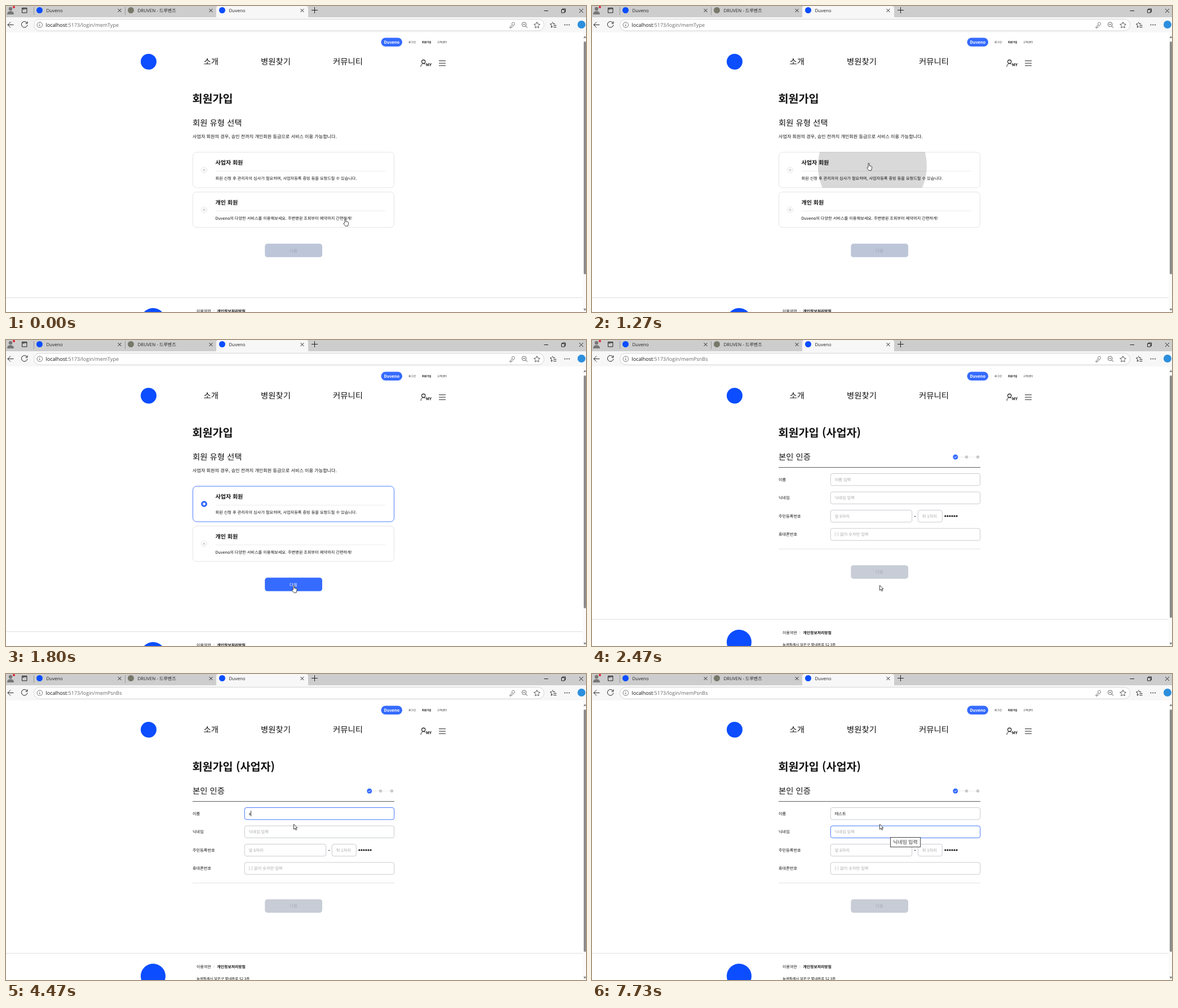
An HTML page for the animation above (8000 ms loop, 1029x544 px).

```html
<!DOCTYPE html>
<html lang="ko">
<head>
<meta charset="utf-8">
<title>회원가입</title>
<style>
  html, body { margin: 0; width: 100%; height: 100%; overflow: hidden; background: #fff; }
  svg { display: block; width: 100vw; height: 100vh; }
  text { font-family: "Noto Sans CJK KR", "Noto Sans CJK JP", "Noto Sans CJK", sans-serif; text-rendering: geometricPrecision; white-space: pre; }
  .ui text { font-family: "Open Sans", "Noto Sans CJK KR", "Noto Sans CJK JP", sans-serif; }
  .icon { fill: none; stroke: #222; stroke-width: 1; }
</style>
</head>
<body>
<svg id="stage" viewBox="0 0 1029 544" preserveAspectRatio="none"></svg>
<script>
const BLUE = '#356bff', LOGO = '#0b4dff', INK = '#111', GRAY = '#c9cbd0', HOVER = '#858585';
const BRAND = 'Duveno';

// y is the middle of the glyphs
const text = (x, y, size, str, weight = 500, fill = INK, extra = '') =>
  `<text x="${x}" y="${y + size * .38}" font-size="${size}" font-weight="${weight}" fill="${fill}" ${extra}>${str}</text>`;
const rect = (x, y, w, h, r, fill, extra = '') =>
  `<rect x="${x}" y="${y}" width="${w}" height="${h}" rx="${r}" fill="${fill}" ${extra}/>`;
const dot = (x, y, r, fill, extra = '') => `<circle cx="${x}" cy="${y}" r="${r}" fill="${fill}" ${extra}/>`;
const line = (x1, y1, x2, y2, stroke) => `<path d="M${x1} ${y1}L${x2} ${y2}" stroke="${stroke}"/>`;
const icon = (d, extra = '') => `<path class="icon" d="${d}" ${extra}/>`;

const tab = (x, str, color) =>
  dot(x, 7.5, 5.5, color) + text(x + 12, 7.6, 8, str, 400, '#222') +
  icon(`M${x + 139} 5l6 6m0-6l-6 6`);

const browser = () => `<g class="ui">
  ${rect(0, 0, 1029, 20, 0, '#cdcdcd')}
  ${rect(0, 20, 1029, 27, 0, '#f7f7f7')}
  <path d="M373 20V4q0-4 4-4H532q4 0 4 4V20z" fill="#f7f7f7"/>
  ${dot(8, 5, 3.2, '#777')}<path d="M2 15q0-6 6-6t6 6z" fill="#777"/>${dot(14, 2, 2, '#e02030')}
  ${icon('M28.5 3.5h8.5v8.5h-8.5zM28.5 5h8.5M31 5v2')}
  ${line(49.5, 2, 49.5, 16, '#999')}${line(211.5, 2, 211.5, 16, '#999')}
  ${tab(59.5, BRAND, LOGO)}${tab(221.5, 'DRUVEN - 드루벤즈', '#77786a')}${tab(383.5, BRAND, LOGO)}
  ${icon('M542 7.5h11M547.5 2v11')}
  ${icon('M954.500 8.500h7.500M985.500 6.500h5.500v5.500h-5.500zM987 6.500v-1.500h5.500v5.500h-1.500M1017 5l7 7m0-7l-7 7')}
  ${icon('M13.500 33.500H3m5-5l-5 5 5 5')}
  ${icon('M37.500 30.500a5.300 5.300 0 1 0 .500 3M38 27.500v3.500h-3.500')}
  ${rect(49.5, 23.5, 905, 20.5, 10.2, '#fff', 'stroke="#d4d4d4"')}
  ${dot(59.8, 33.6, 4.8, 'none', 'stroke="#666" stroke-width=".9"')}
  <path d="M59.800 33v3M59.800 30.800v1" stroke="#555"/>
  <text x="70.500" y="37" font-size="9" fill="#111">localhost<tspan fill="#666">:5173/login/</tspan><tspan id="route" fill="#666"></tspan></text>
  <g stroke-width=".8">
    ${dot(900, 31.8, 2.6, 'none', 'stroke="#666"')}
    ${icon('M898 33.500l-4 4v1.500h2l.500-1.500h1.500l2-2', 'style="stroke:#666"')}
    ${dot(919.2, 32.8, 3.9, 'none', 'stroke="#444"')}
    ${icon('M922 35.600l3 3M917.300 32.800h3.800', 'style="stroke:#444"')}
  </g>
  ${icon('M942 28.500l1.600 3.500 3.800.500-2.800 2.600.700 3.800-3.300-1.900-3.300 1.900.700-3.800-2.800-2.600 3.800-.500z', 'style="stroke:#555"')}
  ${icon('M969.500 28.500l1.400 3 3.300.500M968.500 31.500l-3 .500 2.400 2.500-.600 3.600 3-1.700M971.500 34.500h5M971.500 37.500h5')}
  ${[991.5, 995.3, 999.1].map(x => dot(x, 33.5, .9, '#222')).join('')}
  ${dot(1021, 33, 7, '#2c8fdd')}
</g>`;

const header = () => `
  ${dot(253, 99, 14, LOGO)}
  ${rect(665.5, 56.5, 37.5, 15.5, 7.7, BLUE)}
  ${text(684.3, 64.2, 7.3, BRAND, 700, '#fff', 'text-anchor="middle"')}
  ${text(714, 64, 4.7, '로그인')}${text(737.7, 64, 4.6, '회원가입', 700)}${text(765, 64, 4.6, '고객센터')}
  ${text(350.5, 99, 14.4, '소개')}${text(452, 99, 14.4, '병원찾기')}${text(580, 99, 14.4, '커뮤니티')}
  ${dot(740.7, 99, 3.1, 'none', 'stroke="#111" stroke-width="1.1"')}
  ${icon('M736 108q0-5.500 5-5.500 2.500 0 3.500 1.200')}
  ${text(745, 104.7, 7, 'MY', 700)}
  ${icon('M768 97.500h12M768 101.800h12M768 106h12')}`;

const footer = dy => `<g transform="translate(0 ${dy})">
  ${line(0, 496.5, 1023, 496.5, '#dedede')}
  ${dot(261, 537, 22, LOGO)}
  ${text(338, 520.5, 7, '이용약관', 400)}${line(369, 518, 369, 523, '#ddd')}
  ${text(374.5, 520.5, 6.85, '개인정보처리방침', 700)}
  ${text(338, 541.5, 6.4, '늘샘특례시 달온구 별내음로 52 3층', 500)}
</g>`;

const card = (y, id, title, note) =>
  rect(331.5, y, 357, 63, 6.5, '#fff', `id="${id}" stroke="#e4e4e4"`) +
  dot(351.5, y + 31.5, 5, '#fff', `id="${id}Ring" stroke="#e2e2e2"`) +
  dot(351.5, y + 31.5, 2.2, '#d8d8d8', `id="${id}Dot"`) +
  text(371.5, y + 18, 10, title, 700) + line(372, y + 33.5, 673, y + 33.5, '#ececec') +
  text(371.5, y + 46.7, 7.2, note);

const button = (y, fill, ink, id) =>
  rect(459.3, y, 101.7, 24, 4.5, fill, `id="${id}"`) +
  text(510, y + 12.2, 7.5, '다음', 500, ink, `id="${id}Text" text-anchor="middle"`);

const typePage = () => `<g id="page1">
  ${text(330.5, 165, 19.6, '회원가입', 700)}
  ${text(331, 208, 14.4, '회원 유형 선택')}
  ${text(331, 232, 8.1, '사업자 회원의 경우, 승인 전까지 개인회원 등급으로 서비스 이용 가능합니다.')}
  ${card(260, 'biz', '사업자 회원', '회원 신청 후 관리자의 심사가 필요하며, 사업자등록 증빙 등을 요청드릴 수 있습니다.')}
  ${card(330.7, 'psn', '개인 회원', BRAND + '의 다양한 서비스를 이용해보세요. 주변병원 조회부터 예약까지 간편하게!')}
  <clipPath id="bizClip">${rect(331, 259.5, 358, 63.5, 6.5, '#000')}</clipPath>
  <g clip-path="url(#bizClip)">${dot(0, 0, 0, '#000', 'id="ripple"')}</g>
  ${button(422.6, '#bcc6d8', '#9aa5b8', 'next')}
  ${footer(22)}
</g>`;

const FIELDS = [ // x, y, width, label, placeholder
  [423.3, 237.5, 265.4, '이름', '이름 입력'],
  [423.3, 270, 265.4, '닉네임', '닉네임 입력'],
  [423.3, 302.5, 144.4, '주민등록번호', '앞 6자리'],
  [578.3, 302.5, 43, '', '뒤 1자리'],
  [423.3, 335, 265.4, '휴대폰번호', '[-] 없이 숫자만 입력']
];
const field = ([x, y, w, label, hint], i) =>
  rect(x, y, w, 21.3, 3.5, '#fff', `id="field${i}" stroke="${GRAY}"`) +
  text(331, y + 10.7, 7.2, label) + text(x + 7.4, y + 10.7, 7.2, hint, 400, '#a5a5a5', `id="hint${i}"`);

const formPage = () => `<g id="page2">
  ${text(330.5, 165, 19.6, '회원가입 (사업자)', 700)}
  ${text(331, 208, 14.4, '본인 인증')}
  ${line(650, 208, 682, 208, '#ececec')}
  ${dot(644.8, 208, 4.5, BLUE)}<path d="M642.800 208l1.500 1.500 2.600-2.800" fill="none" stroke="#fff"/>
  ${dot(664.5, 208, 2.8, '#c9c9c9')}${dot(684.5, 208, 2.8, '#c9c9c9')}
  ${line(331, 226.5, 689, 226.5, '#5c5c5c')}
  ${FIELDS.map(field).join('')}
  ${text(430.7, 248.2, 7.2, '', 500, INK, 'id="typed"')}
  <path id="caret" stroke="#111" stroke-width=".8"/>
  ${line(571.7, 313.5, 574.5, 313.5, '#333')}
  ${[0, 1, 2, 3, 4, 5].map(i => dot(626.8 + i * 4.05, 313, 1.6, INK)).join('')}
  ${line(331, 371.5, 689, 371.5, '#e3e3e3')}
  ${button(400.4, '#c7ccd6', '#a5abb7', 'send')}
  ${footer(0)}
  <g id="tip">${rect(529.5, 290.5, 53, 17, 0, '#fff', 'stroke="#444"')}${text(556, 299, 8.9, '닉네임 입력', 400, '#333', 'text-anchor="middle"')}</g>
</g>`;

const scrollbar = () => `
  ${rect(1023, 47, 6, 497, 0, '#fafafa')}
  <path d="M1024.500 57l2.500-4 2.500 4zM1024.500 538l2.500 4 2.500-4z" fill="#858585"/>
  ${rect(1025, 63, 4, 414, 2, '#8b8b8b', 'id="thumb"')}`;

const cursors = () => `<g id="mouse" stroke="#111" stroke-width=".8" stroke-linejoin="round" fill="#fff">
  <path id="hand" d="M-1 7.800V1.300a1 1 0 0 1 2 0V5l3.500.800q1.300.400 1.200 1.700l-.500 3.200-.800 2.600H.300L-2.800 9.500q-.700-1.200.300-1.600z"/>
  <path id="arrow" d="M0 0V9.200L2.200 7.200 3.700 10.500 5 9.900 3.600 6.700H6.500z"/>
  <path id="beam" fill="none" d="M-2.200-4.500H2.200M0-4.500V4.500M-2.200 4.500H2.200"/>
</g>`;

document.getElementById('stage').innerHTML =
  browser() + header() + typePage() + formPage() + scrollbar() + cursors();

const el = id => document.getElementById(id);
const set = (id, attrs) => { for (const k in attrs) el(id).setAttribute(k, attrs[k]); };
const show = (id, on) => set(id, { visibility: on ? 'visible' : 'hidden' });
const ramp = (t, a, b) => Math.min(1, Math.max(0, (t - a) / (b - a)));
const smooth = p => p * p * (3 - 2 * p);
const mix = (a, b, p) => `color-mix(in srgb, ${a}, ${b} ${p * 100}%)`;

const SWITCH = 2470, FOCUS = 3200, TAB = 7200;
const PATH = [ // time, x, y of the pointer
  [0, 602, 378], [265, 602, 378], [330, 602, 376], [465, 602, 376], [930, 491, 263], [1000, 491, 263],
  [1200, 491, 279], [1330, 491, 279], [1800, 510.5, 436], [2665, 510.5, 436],
  [3000, 495, 277], [3130, 497, 248], [3265, 497, 248], [3530, 510.5, 267], [8000, 510.5, 267]
];
const TYPING = [
  [FOCUS, ''], [4070, 'x'], [4200, 'xp'], [4470, 'x'], [4600, ''], [4670, 'x'], [4800, 'xp'],
  [5000, 'xpt'], [5070, 'xptm'], [5330, 'xpt'], [5470, 'xp'], [5600, 'x'], [5730, ''],
  [5930, 'ㅌ'], [6000, '테'], [6400, '텟'], [6470, '테스'], [6730, '테슽'], [6800, '테스트']
];

function pointer(t) {
  const i = Math.max(1, PATH.findIndex(k => k[0] >= t));
  const [t0, x0, y0] = PATH[i - 1], [t1, x1, y1] = PATH[i];
  const p = smooth(ramp(t, t0, t1));
  return [x0 + (x1 - x0) * p, y0 + (y1 - y0) * p];
}

function drawType(t) {
  const chosen = t >= 1400, grow = smooth(ramp(t, 1170, 1420));
  set('ripple', {
    cx: 491 + 19 * grow, cy: 281 + 10 * grow, r: 54 + 128 * grow,
    opacity: t < 1190 ? 0 : .148 * (1 - ramp(t, 1400, 1660))
  });
  set('biz', { stroke: chosen ? '#4f7dff' : '#e4e4e4' });
  set('bizRing', { fill: chosen ? BLUE : '#fff', stroke: chosen ? BLUE : '#e2e2e2' });
  set('bizDot', { fill: chosen ? '#fff' : '#d8d8d8' });
  const p = ramp(t, 1400, 1600);
  el('next').style.fill = mix('#bcc6d8', BLUE, p);
  el('nextText').style.fill = mix('#9aa5b8', '#fff', p);
}

function drawForm(t, hover) {
  const [last, str] = TYPING.filter(k => k[0] <= t + 4).pop() || [0, ''];
  const typed = el('typed'), next = t + 4 >= TAB;
  typed.textContent = str;
  show('hint0', !str);
  const cx = 431 + (next || !str ? 0 : typed.getComputedTextLength()), cy = next ? 275.5 : 243;
  set('caret', { d: `M${cx} ${cy}v10` });
  show('caret', last && Math.floor((t + 4 - (next ? TAB : last)) / 530) % 2 === 0);
  const leave = ramp(t, TAB - 65, TAB + 130);
  const focus = [ramp(t, FOCUS - 65, FOCUS + 130) - leave, leave];
  FIELDS.forEach((_, i) => {
    el('field' + i).style.stroke = mix(i === hover ? HOVER : GRAY, '#4477ff', focus[i] || 0);
  });
  show('tip', t + 4 >= 7730);
}

function draw(ms) {
  const step = 1000 / 15, t = Math.floor((ms + 4) / step) * step;
  const form = t + 4 >= SWITCH, [x, y] = pointer(t);
  el('page1').style.display = form ? 'none' : '';
  el('page2').style.display = form ? '' : 'none';
  el('route').textContent = form ? 'memPsnBs' : 'memType';
  set('thumb', { height: form ? 431 : 414 });

  const hover = form ? FIELDS.findIndex(f => x > f[0] && x < f[0] + f[2] && y > f[1] && y < f[1] + 21.3) : -1;
  const link = !form && (y < 394 || y > 422);
  set('mouse', { transform: `translate(${x} ${y})` });
  el('hand').style.display = link ? '' : 'none';
  el('beam').style.display = hover >= 0 ? '' : 'none';
  el('arrow').style.display = link || hover >= 0 ? 'none' : '';
  form ? drawForm(t, hover) : drawType(t);
}

const start = performance.now();
(function loop() {
  draw((performance.now() - start) % 8000);
  requestAnimationFrame(loop);
})();
</script>
</body>
</html>
```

▶ _Exercise requirements_: Which lines in the material above include the string "width"? Pull them out.

▶ _Finished task_:
  html, body { margin: 0; width: 100%; height: 100%; overflow: hidden; background: #fff; }
  svg { display: block; width: 100vw; height: 100vh; }
  .icon { fill: none; stroke: #222; stroke-width: 1; }
  `<rect x="${x}" y="${y}" width="${w}" height="${h}" rx="${r}" fill="${fill}" ${extra}/>`;
  ${dot(59.8, 33.6, 4.8, 'none', 'stroke="#666" stroke-width=".9"')}
  <g stroke-width=".8">
  ${dot(740.7, 99, 3.1, 'none', 'stroke="#111" stroke-width="1.1"')}
const FIELDS = [ // x, y, width, label, placeholder
  <path id="caret" stroke="#111" stroke-width=".8"/>
const cursors = () => `<g id="mouse" stroke="#111" stroke-width=".8" stroke-linejoin="round" fill="#fff">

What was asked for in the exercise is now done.